━━ RECORDED INFORMATION ━━
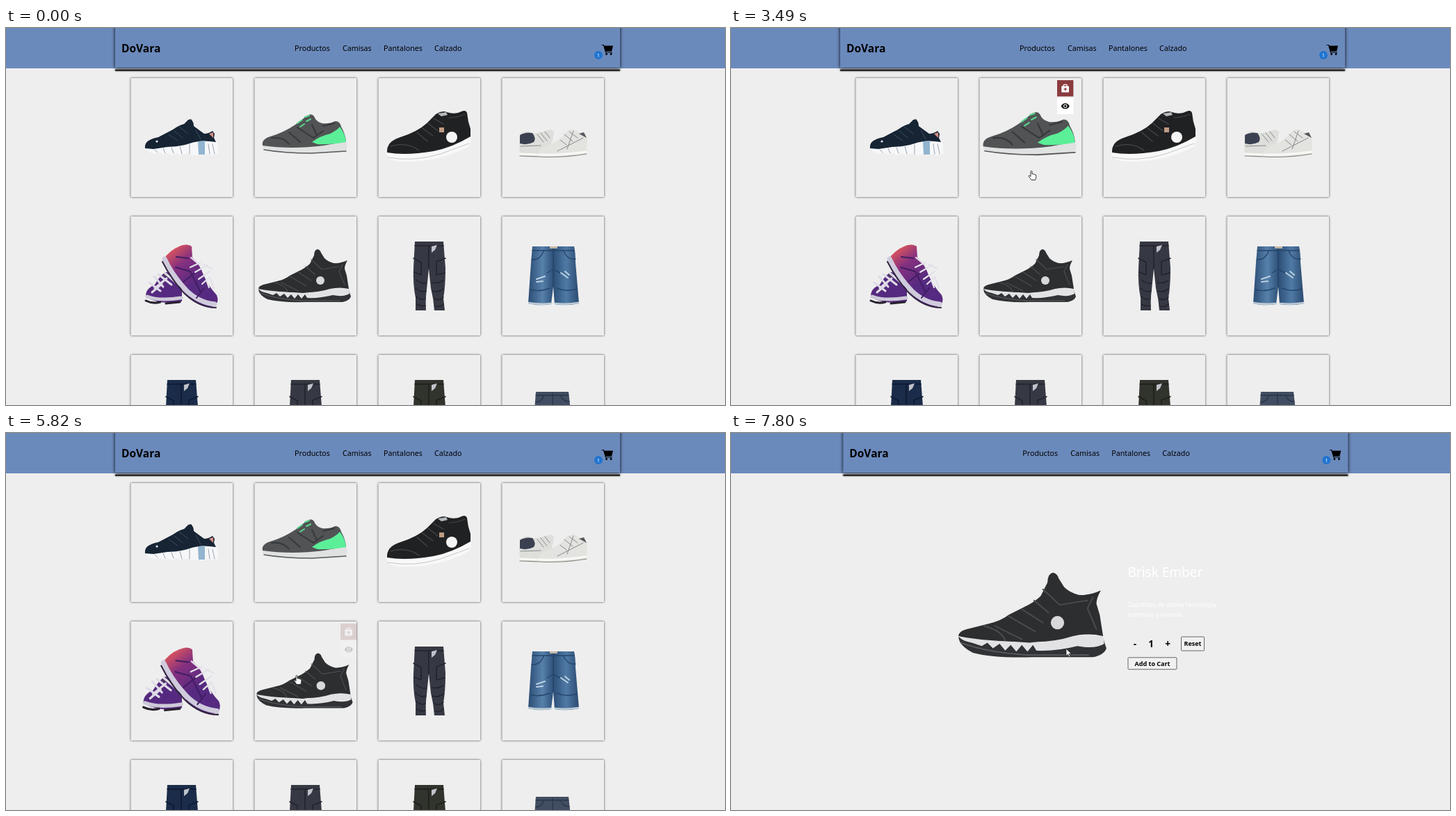
These frames come from a looping animation (1034 by 542 pixels, 8000 ms). An HTML page:

```html
<!DOCTYPE html>
<html lang="es">
<head>
<meta charset="utf-8">
<title>Tienda</title>
<style>
  html, body { margin: 0; width: 100%; height: 100%; overflow: hidden; background: #eee; }
  svg { display: block; width: 100%; height: 100%; font-family: "Noto Sans", "Open Sans", sans-serif; }
  .panel { fill: #6b8abc; filter: drop-shadow(0 0 2.5px #000); }
  .bar { fill: #0a0a0a; filter: drop-shadow(0 0 1px #000); }
  .logo { font-size: 15.5px; font-weight: 900; }
  .nav { font-size: 10.7px; font-weight: 500; }
  .card { fill: #eee; filter: drop-shadow(0 0 1.7px rgba(0, 0, 0, .75)); }
  .bold { font-weight: 700; text-anchor: middle; }
  .white { fill: #fff; }
  .button { fill: #f1f1f1; stroke: #666; }
  .line { fill: none; stroke-linecap: round; stroke-linejoin: round; }
</style>
</head>
<body>
<svg viewBox="0 0 1034 542" preserveAspectRatio="none">
  <defs>
    <linearGradient id="sunset" x1="0" y1="0" x2=".7" y2="1">
      <stop offset=".1" stop-color="#e2585a"/><stop offset=".36" stop-color="#85307f"/><stop offset=".7" stop-color="#552a80"/>
    </linearGradient>
    <linearGradient id="denim" x1="0" x2="1">
      <stop offset="0" stop-color="#2c4d74"/><stop offset=".28" stop-color="#5781ab"/><stop offset=".5" stop-color="#2d5078"/>
      <stop offset=".75" stop-color="#4f7aa5"/><stop offset="1" stop-color="#2b4a70"/>
    </linearGradient>
  </defs>
  <rect width="1034" height="58" fill="#6b8abc"/>
  <g id="header">
    <rect class="panel" x="157" y="-12" width="726" height="69"/>
    <rect class="bar" x="157" y="59.8" width="726" height="1.7"/>
    <text class="logo" x="166" y="35">DoVara</text>
    <g class="nav">
      <text x="415" y="33">Productos</text><text x="484" y="33">Camisas</text>
      <text x="543" y="33">Pantalones</text><text x="616" y="33">Calzado</text>
    </g>
    <path class="line" stroke="#000" stroke-width="1.2" d="M857 24.5H859.5L862.5 35H871.5"/>
    <path d="M860 25.5H873L871 33.5H862ZM863.5 36a1.5 1.5 0 1 0 .1 0zM870 36a1.5 1.5 0 1 0 .1 0z"/>
    <circle cx="852" cy="39" r="6" fill="#1f74d0"/>
    <text class="white" x="852" y="41.7" font-size="7.5" text-anchor="middle">1</text>
  </g>
  <g id="shop"></g>
  <g id="detail">
    <use href="#highTop" transform="translate(433.5 261.5) scale(1.6) translate(-429.5 -356)"/>
    <g class="white">
      <text x="570.5" y="207" font-size="19">Brisk Ember</text>
      <g font-size="8.8"><text x="571" y="249.8">Zapatillas de ultima tecnología,</text><text x="571" y="264">comodas y livianas</text></g>
    </g>
    <g class="bold" font-size="13.5"><text x="581" y="308">-</text><text x="604" y="307.5">1</text><text x="628" y="308">+</text></g>
    <rect class="button" x="647.5" y="293" width="33" height="20" rx="1"/>
    <rect class="button" x="571" y="322.8" width="70" height="17" rx="1"/>
    <g class="bold" font-size="9"><text x="664" y="306">Reset</text><text x="606" y="334.8">Add to Cart</text></g>
  </g>
  <g id="cursor">
    <path id="arrow" fill="#fff" stroke="#222" stroke-width=".8" d="M0 0V10.5L2.5 8.2L4.2 12L5.8 11.2L4.2 7.6H7.5Z"/>
    <path id="hand" fill="#fff" stroke="#222" stroke-width=".9" stroke-linejoin="round" d="M-1 1.2Q0-.8 1 1.2V5Q2.4 4 3.2 5.4Q4.5 4.7 5.2 6Q6.8 5.5 6.8 7.3V10Q6.5 11.5 5.6 13.5H0Q-1.2 11.5-3.6 8.6Q-4.3 7-2.7 7L-1 8.6Z"/>
  </g>
</svg>
<script>
const $ = id => document.getElementById(id);
const fill = (color, d) => `<path fill="${color}" d="${d}"/>`;
const line = (color, width, d) => `<path class="line" stroke="${color}" stroke-width="${width}" d="${d}"/>`;
const dot = (color, x, y, r) => `<circle fill="${color}" cx="${x}" cy="${y}" r="${r}"/>`;

const pants = (dx, dy, color, fold) => `<g transform="translate(${dx} ${dy})">` +
  fill(color, "M588 307H629L632 345Q632 372 629 388L631 406H616Q615 390 611 374L608 346L605 376Q603 390 604 406H589L589 388Q585 368 586 345Z") +
  line(fold, 1.6, "M588 313H629M586 331L597 337V355L587 351M632 331L619 336V355L631 352M608 313V346M590 362Q597 368 604 367M589 374Q597 381 604 378M590 386Q597 392 603 389M591 397Q597 401 603 399M613 366Q621 368 629 363M613 378Q621 381 629 375M616 389Q623 393 629 387M617 400Q624 402 629 397") +
  fill("#c0c3ca", "M612 314L620 312L617 319L612 323Z") + "</g>";

const products = [
  // running shoe, navy
  fill("#f6f7f9", "M200 172L245 168L272 160L303 162Q306 173 305 181L295 183L291 181L285 183L264 182L261 180L250 183L246 180L238 183L234 180L226 182L222 179L214 181Q203 179 200 172Z") +
  fill("#162434", "M200 173C199 164 205 160 219 157L240 146Q250 139 256 138L262 132L266 131Q270 135 270 141Q278 147 285 152Q291 152 297 148L300 152L299 158L302 164Q280 160 264 166Q250 171 232 171L212 174Z") +
  fill("#91b4cf", "M276 163L286 162V182H277Z") +
  line("#9aa2ae", 1, "M214 175L218 179M226 173L229 180M238 172L241 180M250 170L253 181M264 167V181M291 167L293 181M297 167L300 181") +
  line("#3d4c60", 1, "M234 153L247 162M242 148L254 158M249 142L262 152M273 147L280 160") +
  fill("#d88e83", "M292 152L298 150L298 158Z") + dot("#e8ebef", 217, 163, 1.6),

  // running shoe, grey and green
  fill("#e0e1e1", "M369 167L489 162Q492 170 489 177Q470 181 440 180L400 179Q372 177 369 172Z") +
  fill("#515355", "M369 169Q367 160 380 156Q400 150 416 139L433 126Q440 122 443 127Q446 135 455 137Q465 138 473 134Q480 133 482 142Q488 152 489 163L457 169Q410 175 369 169Z") +
  fill("#5bef98", "M440 164Q452 155 466 152Q476 147 480 142Q488 152 489 164Q465 168 448 167Z") +
  line("#58d78e", 2, "M419 137L426 132M430 128L436 126M423 142L429 138M432 134L438 131") +
  line("#36393c", 2, "M382 158Q399 156 407 167M407 150L423 164M419 143L442 158L456 148M440 139L447 154M456 141L472 137") +
  line("#58595b", 1.6, "M371 175Q400 180 440 180L489 177"),

  // low sneaker, black
  fill("#f8f8f8", "M547 178Q590 180 618 174L668 153Q670 164 666 170Q640 184 612 189Q585 194 560 191Q546 188 547 178Z") +
  fill("#202123", "M548 179Q547 163 567 157Q592 149 605 137L618 124Q628 118 634 121Q646 125 655 120Q661 117 663 122Q664 134 668 145V156Q641 172 615 177Q575 184 548 179Z") +
  line("#44464a", 1.2, "M553 170Q577 163 594 176M591 150L606 163M599 144L614 155M607 137L621 148M615 130L629 138M637 129Q647 129 660 124") +
  fill("#b5b8bb", "M621 123L633 121L635 125L626 127Z") +
  line("#c4c6c7", 1, "M549 186Q585 193 625 181L666 166") +
  dot("#f4f4f4", 641, 157, 8) + `<rect x="623" y="143" width="7" height="7" fill="#bf9b82"/>`,

  // white pair
  fill("#dedfdb", "M738 166L740 152Q749 146 754 150Q760 152 769 150L783 146L788 149L786 162L778 183L759 185L739 184Z") +
  fill("#3b4151", "M739 154Q747 149 757 151Q763 158 759 164Q749 169 739 166Z") +
  line("#85898b", 1, "M764 153L773 164M769 151L778 162M775 149L782 158M740 170L769 169") +
  fill("#e3e4e0", "M765 181Q767 172 781 168Q798 161 806 149Q813 144 819 147Q825 152 831 150L836 161L835 181L795 186L768 185Z") +
  line("#85898b", 1, "M797 161L806 168M803 153L815 163M810 149L822 158M816 148L807 174M830 158L793 177") +
  fill("#55585c", "M824 152L831 150L835 158Z") +
  line("#f8f8f6", 3, "M740 181L764 182M767 182Q801 183 834 178") +
  line("#85877f", 1.2, "M739 184L766 185Q800 187 835 181"),

  // purple pair
  fill("#55297f", "M201 387Q200 375 214 369Q220 358 229 351Q240 350 247 362L253 376V393Q225 399 201 387Z") +
  line("#4b4054", 4, "M228 355Q238 356 244 366") +
  line("#dedbe6", 3, "M213 357L226 372M206 366L222 378M219 354L238 369M214 374L231 360M228 352L248 369M210 380L224 368") +
  line("#cdc9d8", 5, "M203 386Q220 393 252 388") + line("#27212d", 3, "M201 392Q211 397 222 394M230 396L250 394") +
  fill("url(#sunset)", "M226 333Q236 319 249 314Q261 309 267 314L268 330Q279 340 284 355Q291 371 303 384Q308 397 296 401Q274 400 256 379L238 353Z") +
  line("#cfcbdc", 7, "M228 332Q239 356 260 378Q278 395 300 397") +
  line("#332541", 2, "M225 336Q238 362 257 382Q278 402 302 402") +
  line("#421d63", 2, "M244 344L265 350L280 380M255 365L272 352M274 388L285 374M245 329L262 331") +
  line("#e4e1ea", 2.2, "M266 330L279 341M265 344L280 337M272 351L289 341M277 361L293 350M284 340L296 346M282 368L293 358L299 374M288 362L292 373"),

  // high top
  `<g id="highTop">` +
  fill("#303235", "M363 376Q364 384 376 390Q395 395 430 394H484Q494 392 496 386L493 377Z") +
  fill("#e2e2e5", "M363 374Q390 379 427 381Q444 379 458 375L493 374L494 382Q486 387 470 384Q450 389 433 388L430 383L425 389L420 383L415 389L410 383L405 388L400 382L394 386L389 381L384 384L375 381Q364 379 363 374Z") +
  fill("#2c2e30", "M363 375Q363 371 370 369L390 364Q402 361 408 356L426 347Q433 343 437 339L443 327Q443 319 448 318Q452 319 453 323L458 331Q463 336 471 338Q480 339 491 334Q487 341 487 346L490 356L493 375Q480 372 466 375Q447 381 427 380Q388 380 363 375Z") +
  line("#4a4d50", 1.2, "M386 366Q402 370 405 379M396 366L420 378M408 357L432 371M420 351L439 363M431 343L444 354M439 333L454 347L479 343M484 340L479 350L487 369") +
  line("#5b5d60", 1, "M365 381Q390 390 425 392L480 392") +
  dot("#d8d8da", 452, 363, 6) + "</g>",

  pants(0, 0, "#363843", "#22242c"),

  // denim shorts
  fill("url(#denim)", "M757 314H817Q819 322 819 337L824 396Q806 400 789 397L787 372L784 397Q767 400 751 396L755 337Z") +
  line("#24456b", 1.4, "M757 320H817M787 317V372M756 333Q768 334 773 321M802 321Q808 334 819 332M778 352L787 347L797 352M754 376Q766 380 782 374M792 374Q806 380 821 375") +
  line("#bccbd6", 2.6, "M752 395Q768 398 784 396M790 396Q806 398 823 395") +
  line("#bad0e1", 2, "M763 361L775 357M763 365L772 364M798 352L808 359M804 350L810 355") +
  fill("#c3b7a7", "M782 314H793V317H782Z"),

  pants(-356, 199, "#1a2c49", "#0d1930"),
  pants(-178, 199, "#363843", "#22242b"),
  pants(0, 199, "#31332d", "#1d1f1a"),

  // dark jeans
  fill("#414d62", "M762 523H809L812 550H760Z") +
  line("#2c3546", 1.3, "M762 528H809M762 538Q771 537 773 529M798 529Q801 537 810 537M786 525V550")
];

const tools = `
  <g class="tools">
    <rect x="0" y="0" width="23.4" height="23.4" fill="#893b3e"/>
    <path fill="#fff" fill-rule="evenodd" d="M6.3 8.5H8.7V7Q8.7 5.8 10 5.8H13.4Q14.7 5.8 14.7 7V8.5H17V17.5H6.3ZM10 8.5H13.4V7H10ZM11.1 10.7V12.2H9.6V13.6H11.1V15.1H12.5V13.6H14V12.2H12.5V10.7Z"/>
    <rect x="0" y="25.4" width="23.4" height="23.6" fill="#fff"/>
    <path transform="translate(5.2 30.7) scale(.545)" fill-rule="evenodd" d="M12 4.5C7 4.5 2.7 7.6 1 12c1.7 4.4 6 7.5 11 7.5s9.3-3.1 11-7.5c-1.7-4.4-6-7.5-11-7.5zM12 7a5 5 0 0 1 0 10a5 5 0 0 1 0-10zM12 9a3 3 0 0 0 0 6a3 3 0 0 0 0-6z"/>
  </g>`;

const cardLeft = i => 179.5 + i % 4 * 178;
const cardTop = i => 72 + Math.floor(i / 4) * 199;
$("shop").innerHTML = products.map((art, i) =>
  `<rect class="card" x="${cardLeft(i)}" y="${cardTop(i)}" width="146.5" height="171" rx="1"/>
   <g class="product">${art}</g>${tools}`).join("");
const productNodes = document.querySelectorAll(".product");
const toolNodes = document.querySelectorAll(".tools");

// card, pointer enters, pointer leaves
const hovers = [[3, 1560, 2290], [2, 2365, 3020], [1, 3100, 4080], [0, 4150, 4700], [4, 4800, 5775], [5, 5770, 7340]];
// time, x, y
const path = [
  [70, 1019, 536], [180, 1019, 536], [240, 935, 254], [900, 935, 254], [970, 936, 255], [1110, 936, 255],
  [1300, 905, 322], [1450, 866, 263], [1560, 805, 243], [1700, 758.5, 202], [1910, 750, 202], [1980, 748, 202],
  [2290, 713, 206], [2365, 682, 208], [2590, 601, 210], [2730, 592, 212], [3020, 535, 212], [3100, 504, 210],
  [3490, 432, 205], [3690, 430, 205], [4080, 357, 202], [4150, 326, 200], [4460, 280, 196], [4530, 280, 196],
  [4700, 284, 243], [4800, 288, 271], [5280, 296, 308], [5610, 298, 309], [5770, 358, 334], [5820, 418, 348],
  [6310, 432, 352], [6510, 432, 352], [7000, 471, 318], [7270, 482, 310], [8000, 482, 310]
];
const clamp = v => Math.min(1, Math.max(0, v));
const ease = v => 1 - (1 - clamp(v)) ** 2;

function pointerAt(t) {
  const next = Math.max(1, path.findIndex(p => p[0] > t));
  const [a, b] = [path[next - 1], path[next]];
  const k = clamp((t - a[0]) / (b[0] - a[0]));
  return [a[1] + (b[1] - a[1]) * k, a[2] + (b[2] - a[2]) * k];
}

function draw(t) {
  const onDetail = t >= 7340;
  $("shop").style.display = onDetail ? "none" : "";
  $("detail").style.display = onDetail ? "" : "none";
  $("header").setAttribute("transform", `translate(${onDetail ? 4.3 : 0} 0)`);

  products.forEach((_, i) => {
    const [, enter, leave] = hovers.find(h => h[0] === i) || [i, Infinity, Infinity];
    const cx = cardLeft(i) + 73.25, cy = cardTop(i) + 85.5;
    const slide = ease((t - enter) / 230);
    const scale = 1 + .1 * (slide - ease((t - leave) / 230));
    productNodes[i].setAttribute("transform", `translate(${cx} ${cy}) scale(${scale}) translate(${-cx} ${-cy})`);
    toolNodes[i].setAttribute("transform", `translate(${cardLeft(i) + 131.5 - 20 * slide} ${cardTop(i) + 3})`);
    toolNodes[i].setAttribute("opacity", t < leave ? clamp((t - enter) / 300) : 0);
  });

  const [x, y] = pointerAt(t);
  const overCard = hovers.some(([, enter, leave]) => t >= enter && t < leave);
  $("cursor").setAttribute("transform", `translate(${x} ${y})`);
  $("cursor").style.display = t < 70 ? "none" : "";
  $("hand").style.display = overCard ? "" : "none";
  $("arrow").style.display = overCard ? "none" : "";
}

const start = performance.now();
function tick() {
  draw((performance.now() - start) % 8000);
  requestAnimationFrame(tick);
}
tick();
</script>
</body>
</html>
```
━━━
* TO DO: Every line above that holds the word "font" needs to be copied.

* RESULT FOR THIS EXERCISE:
  svg { display: block; width: 100%; height: 100%; font-family: "Noto Sans", "Open Sans", sans-serif; }
  .logo { font-size: 15.5px; font-weight: 900; }
  .nav { font-size: 10.7px; font-weight: 500; }
  .bold { font-weight: 700; text-anchor: middle; }
    <text class="white" x="852" y="41.7" font-size="7.5" text-anchor="middle">1</text>
      <text x="570.5" y="207" font-size="19">Brisk Ember</text>
      <g font-size="8.8"><text x="571" y="249.8">Zapatillas de ultima tecnología,</text><text x="571" y="264">comodas y livianas</text></g>
    <g class="bold" font-size="13.5"><text x="581" y="308">-</text><text x="604" y="307.5">1</text><text x="628" y="308">+</text></g>
    <g class="bold" font-size="9"><text x="664" y="306">Reset</text><text x="606" y="334.8">Add to Cart</text></g>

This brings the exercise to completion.